Region needs to look to Boston’s pace in housing growth
Thank you for your excellent editorial on tackling Massachusetts’ middle-class housing crisis (“Aim higher on housing for middle class,” Feb. 25). Not only are most cities and towns in Greater Boston not building enough multifamily housing, they’re not building enough housing, period.
A recent Northeastern University report for the Boston Foundation found that between 2012 and 2016, the City of Boston has issued more than double, sometimes almost quadruple, the number of building permits it would if permitting were proportional to population. Despite making up less than 10 percent of Greater Boston’s population and less than 1 percent of its landmass, the city is estimated to develop almost 60 percent of the region’s multifamily housing.

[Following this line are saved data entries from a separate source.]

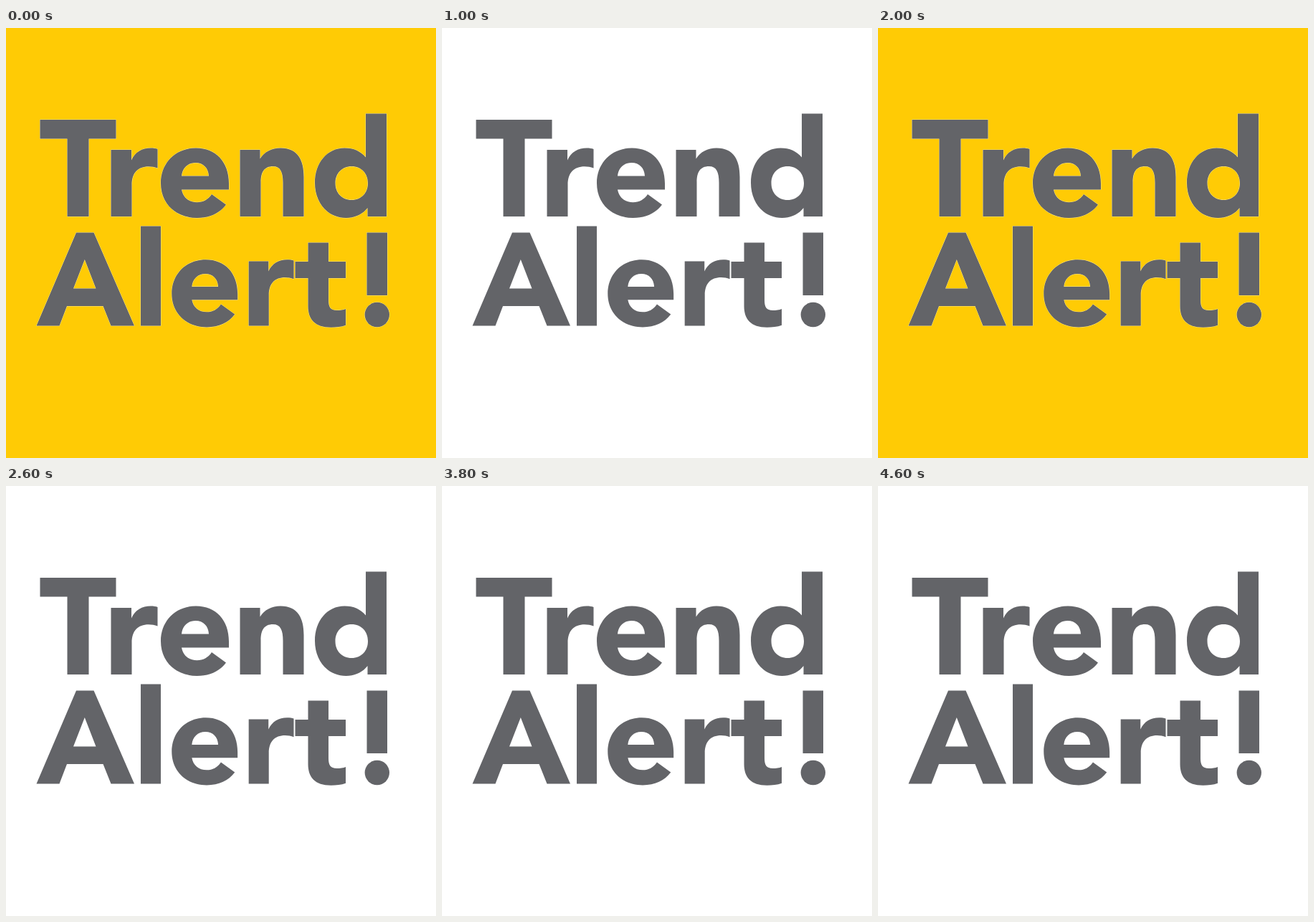
Animation, 600 px wide and 600 px high, one loop 4800 ms. Source, as an HTML page:

```html
<!DOCTYPE html>
<html lang="en">
<head>
<meta charset="utf-8">
<title>Trend Alert!</title>
<style>
  html, body { margin: 0; width: 100%; height: 100%; overflow: hidden; }
  body { animation: flash 400ms step-end infinite; }
  svg { display: block; width: 100vw; height: 100vh; }
  path, circle {
    fill: #636468;
    fill-rule: evenodd;
    stroke: rgba(255, 255, 255, .6);
    stroke-width: .9px;
    paint-order: stroke;
  }
  @keyframes flash {
    0%, 100% { background: #ffcb05; }
    50% { background: #fff; }
  }
</style>
</head>
<body>
<svg viewBox="0 0 600 600" role="img" aria-label="Trend Alert!">
  <defs>
    <path id="r" d="M146.5 170H175V184.5C180 173 190 167.5 202 167.5C206 167.5 209 168 211.5 169V195.5C207.5 194 203.5 193.3 199 193.3C184 193.3 175.5 202 175.5 219V263H146.5Z"/>
    <path id="e" d="M311 225.5H245C247 236.5 255 243.2 266.5 243.2C275 243.2 282 239.5 287 232L307 246.5C298 258.5 284 265 266.5 265C237 265 216 245 216 216.5C216 188 237 167.5 265 167.5C293 167.5 311 187 311 217Z
      M245 206.5H283C282.5 195.5 275.5 188 264.5 188C253.5 188 246 195.5 245 206.5Z"/>
  </defs>

  <!-- Trend -->
  <path d="M47.5 128H153.5V154.5H115.5V263H85.5V154.5H47.5Z"/>
  <use href="#r"/>
  <use href="#e"/>
  <path d="M326.5 170H354.5V182.5C360 173 371 167.5 383 167.5C407 167.5 415.5 184 415.5 208V263H386.5V216C386.5 201 383 193 372.5 193C360 193 355.5 201.5 355.5 215V263H326.5Z"/>
  <path d="M502 119.5H531V263H504.5V251C498 259.5 487 265 474.5 265C449 265 431 244 431 216C431 188.5 448 167.5 472.5 167.5C485 167.5 495 172 502 180.5Z
    M459.5 216.5C459.5 230 468.5 240 482.3 240C496 240 505 230 505 216.5C505 203 496 193 482.3 193C468.5 193 459.5 203 459.5 216.5Z"/>

  <!-- Alert! -->
  <path d="M98 285.5H122.5L179 415.5H146.5L135.5 388H85L74.5 415.5H42.5Z M109.8 323L94 363.5H125.5Z"/>
  <path d="M188 276.5H216V415.5H188Z"/>
  <use href="#e" transform="translate(22.4 161.2) scale(.967)"/>
  <use href="#r" transform="translate(197 161.2) scale(.967)"/>
  <path d="M421.5 299.5H450V326H474V349H450V380C450 389 452.5 394 461.5 394C466 394 471 393.5 474 392V414.8C468 417 460.5 417.7 453.5 417.7C431 417.7 421.5 406.5 421.5 388V349H403.5V326H421.5Z"/>
  <path d="M503.5 285.5H532V373H503.5Z"/>
  <circle cx="517.8" cy="400" r="17.2"/>
</svg>
</body>
</html>
```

All municipalities have a stake in the state’s economic future. High housing costs make Massachusetts less attractive. Excluding immigration, more people already tend to move out of the state than in. High housing costs also crowd out other personal spending. All of this is bad for business and state tax revenue. The latter funds local aid and services for the growing senior population, who will find it hard to downsize in their community, assuming they can even afford to stay.
In housing matters, planning is not ‘expensive’ — it’s valuable
The editorial “Aim higher on housing for middle class” was on target in calling for Governor Baker to be bold and include more in his bill to address the housing crisis. A key point of the editorial is that the go-slow, incremental, “one bite of the apple at a time” approach would not give Massachusetts the suite of initiatives needed to generate housing units.
The need for planning is integral to the Globe’s proposals. Master planning, open-space planning, transportation planning, and other planning are all keys to creating a road map that earns the support of educated and engaged stakeholders and planning board members. It seems we need to educate the Globe editorial board that planning is not “expensive,” as claimed. Planning does the hard work of analyzing, creating alternative solutions, evaluating, and reaching agreement on action. The value of planning is high, and the payback is visible and quantifiable.
Someone can give you a cheap steak dinner that you don’t enjoy, or you can pay for a good steak dinner and really enjoy it. The better value is the one that gives you a good result.
The writers are professional planners and members of the Massachusetts Association of Consulting Planners.